This then is, in brief, a scan of the positions Pollock takes to which I most object, and which I have discussed and refuted in detail in The Battle for Sanskrit.

I want to say in conclusion, however, that Pollock’s positions on these matters are not to be dismissed easily or taken lightly. He is not only extremely learned in Sanskrit, but insightful on its past and its great works at many points. Those who wish to defend the tradition against his reading of it must meet high standards of scholarship, reasoned argument and commitment to a progressive future for India. They need not, however, adopt a western lens or use the tools of western secular theory to do so, nor need they accept the terms proposed by western academic institutions.

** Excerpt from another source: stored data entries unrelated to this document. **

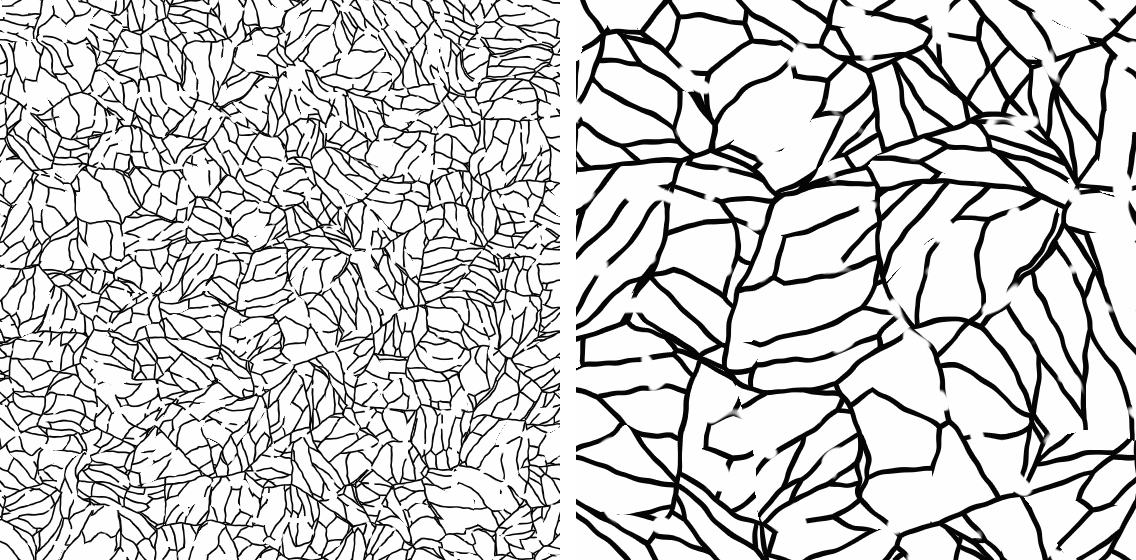
Left, the full canvas; right, a detail of the centre.
Reproduce this pattern procedurally as a Shadertoy shader.

```glsl
#define FOLD_CELLS 13.0      // large facets across the canvas
#define CREASE_CELLS 28.5    // small facets across the canvas
#define STRETCH 1.58         // elongation of the small facets
#define FOLD_KEEP 0.92       // share of large edges drawn
#define CREASE_KEEP 0.82     // share of small edges drawn
#define HALF_WIDTH 0.00148   // half the stroke width
#define BEND 0.042           // broad curvature
#define WOBBLE 0.011         // medium curvature
#define ROUGHNESS 0.0017     // fine raggedness
#define GAP_LEVEL -0.33      // noise level below which strokes break
#define PAPER vec3(0.995)
#define INK vec3(0.02)

vec2 hash22(vec2 p) {
    vec3 q = fract(p.xyx * vec3(0.1031, 0.1030, 0.0973));
    q += dot(q, q.yzx + 33.33);
    return fract((q.xx + q.yz) * q.zy);
}

float cornerSlope(vec2 corner, vec2 offset) {
    float angle = 6.28318 * hash22(corner).x;
    return dot(vec2(cos(angle), sin(angle)), offset);
}

float gradientNoise(vec2 p) {
    vec2 i = floor(p), f = p - i;
    vec2 u = f * f * f * (f * (f * 6.0 - 15.0) + 10.0);
    vec2 e = vec2(1.0, 0.0);
    return mix(mix(cornerSlope(i, f), cornerSlope(i + e.xy, f - e.xy), u.x),
               mix(cornerSlope(i + e.yx, f - e.yx), cornerSlope(i + 1.0, f - 1.0), u.x), u.y);
}

vec2 noise2(vec2 p) {
    return vec2(gradientNoise(p + 17.3), gradientNoise(p + vec2(71.6, 43.8)));
}

// Voronoi edges, some left out: xy = cell id, z = edge distance in pixels.
// The jacobian maps pixel steps to steps of q, so stroke width stays even.
vec3 facetEdges(vec2 q, mat2 jacobian, float keep) {
    vec2 base = floor(q), nearest = vec2(0.0), id = base;
    float best = 1e4;
    for (int y = -1; y <= 1; y++)
    for (int x = -1; x <= 1; x++) {
        vec2 cell = base + vec2(x, y);
        vec2 toSite = cell + hash22(cell) - q;
        float d = dot(toSite, toSite);
        if (d < best) { best = d; nearest = toSite; id = cell; }
    }
    float edge = 1e4;
    for (int y = -2; y <= 2; y++)
    for (int x = -2; x <= 2; x++) {
        vec2 cell = id + vec2(x, y);
        vec2 toSite = cell + hash22(cell) - q;
        vec2 across = toSite - nearest;
        bool drawn = hash22(cell + id + 0.37).x < keep;
        if (drawn && dot(across, across) > 1e-5) {
            vec2 normal = normalize(across);
            float d = dot(0.5 * (toSite + nearest), normal);
            edge = min(edge, d / max(length(normal * jacobian), 1e-6));
        }
    }
    return vec3(id, edge);
}

void mainImage(out vec4 fragColor, in vec2 fragCoord) {
    vec2 p = fragCoord / iResolution.y;

    // Bend the plane so that straight edges become hand-drawn curves
    vec2 bent = p + BEND * noise2(p * 7.0)
                  + WOBBLE * noise2(p * 20.0)
                  + ROUGHNESS * noise2(p * 80.0);
    mat2 jacobian = mat2(dFdx(bent), dFdy(bent));

    // Large folds
    vec3 fold = facetEdges(bent * FOLD_CELLS, jacobian * FOLD_CELLS, FOLD_KEEP);

    // Elongated creases, turned a different way inside every fold
    vec2 random = hash22(fold.xy + 5.71);
    float angle = 6.28318 * random.x;
    float c = cos(angle), s = sin(angle);
    mat2 turn = mat2(STRETCH * c, -s / STRETCH, STRETCH * s, c / STRETCH) * CREASE_CELLS;
    vec2 shift = floor(90.0 * random.yx);
    vec3 crease = facetEdges(turn * bent + shift, turn * jacobian, CREASE_KEEP);

    // Uneven strokes with short breaks
    float halfWidth = HALF_WIDTH * iResolution.y * (1.0 + 0.35 * gradientNoise(p * 62.0));
    float ink = clamp(halfWidth - min(fold.z, crease.z) + 0.5, 0.0, 1.0);
    ink *= smoothstep(GAP_LEVEL - 0.04, GAP_LEVEL + 0.04, gradientNoise(p * 46.0 + 9.2));

    fragColor = vec4(mix(PAPER, INK, ink), 1.0);
}
```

They have resources closer to home for these purposes, and they are much more likely to be effective because they can speak with the authority of those for whom the Vedic tradition is not only a life commitment but a rich treasury of knowledge of both paramarthika and vyavaharika realms.

  • Pshakkottai@hotmail.com

    Recently, there has been a breakthrough in decoding the Harappan script by Suzanne Redalia in

    I would like to say something about Harappa whose city office called itself Rangapura in its early writing. Full details are in http://swarajyamag.com/culture/how-i-deciphered-the-indus-valley-script In particular, https://qph.ec.quoracdn.net/main-qimg-ab8d12c3b15e08e882156e52a7c22565?convert_to_webp=true

    shows the city sign Rangapura .This proves Indus civilization is the same as Vedic, which developed almost after Indus civilization was abandoned. Note that the animal and what is written do not correspond. The writing is early Sanskrit. (The animal is probably a guild sign. It could also be Shiva’s favorite animals). The writing is from left to right as in all Indic languages. Rangapura is named after Shiva the lord of dance ( in Tamil, chittambalam or lord of chitta, the dancer of consciousness. Harappa means Shiva, the protector of humanity.) Appa is father in Tamil. Hari is Vishnu and Hara is Shiva. About fifty names have been decoded and all are Sanskrit.

    Should we refer to Harappa as Rangapura? Shivaism is ancient! All the words sound like Sanskrit. We don’t have verbs and complete sentences. They could be prakrit or any southern kannada (which is Sanskrit lite or any variation derived from sanskrit such as marathi etc. This is too early for variations which developed much later. There are too many compound consonants to be Tamil. Anyway Kannada is a strong contender! Yoga was already known and the swastika is seen all over.
    The west coat traded up to Egypt and Arabia and it was a trading civilization.

    Before Rg Veda there were no brahmins and kshatrias ( They were entirely peaceful) if Harappa (Rangapura) represented society) but only Vaisyas and Shudras, even though this classification developed later. That the language sounded like Sanskrit is obvious. This civilization is at least 25,000 years old. It had that much time to develop after India thawed after the Mt. Toba supervolcanc eruption in 73,000 BP. Dwaraka artifacts under the sea have been dated 11,000 BP. Shiva and Shivaism are already there. Shiva puranas came much later in the Ganges valley after development of Devanagari by Katyayana. This is explained in Rajarams Utube lecture on 200 year old question…..Mt. Toba explosion.

    India produced 3 families of languages, Indo-European, Dravidian and Munda. Dravidian and Sanskrit have blended a lot including grammar.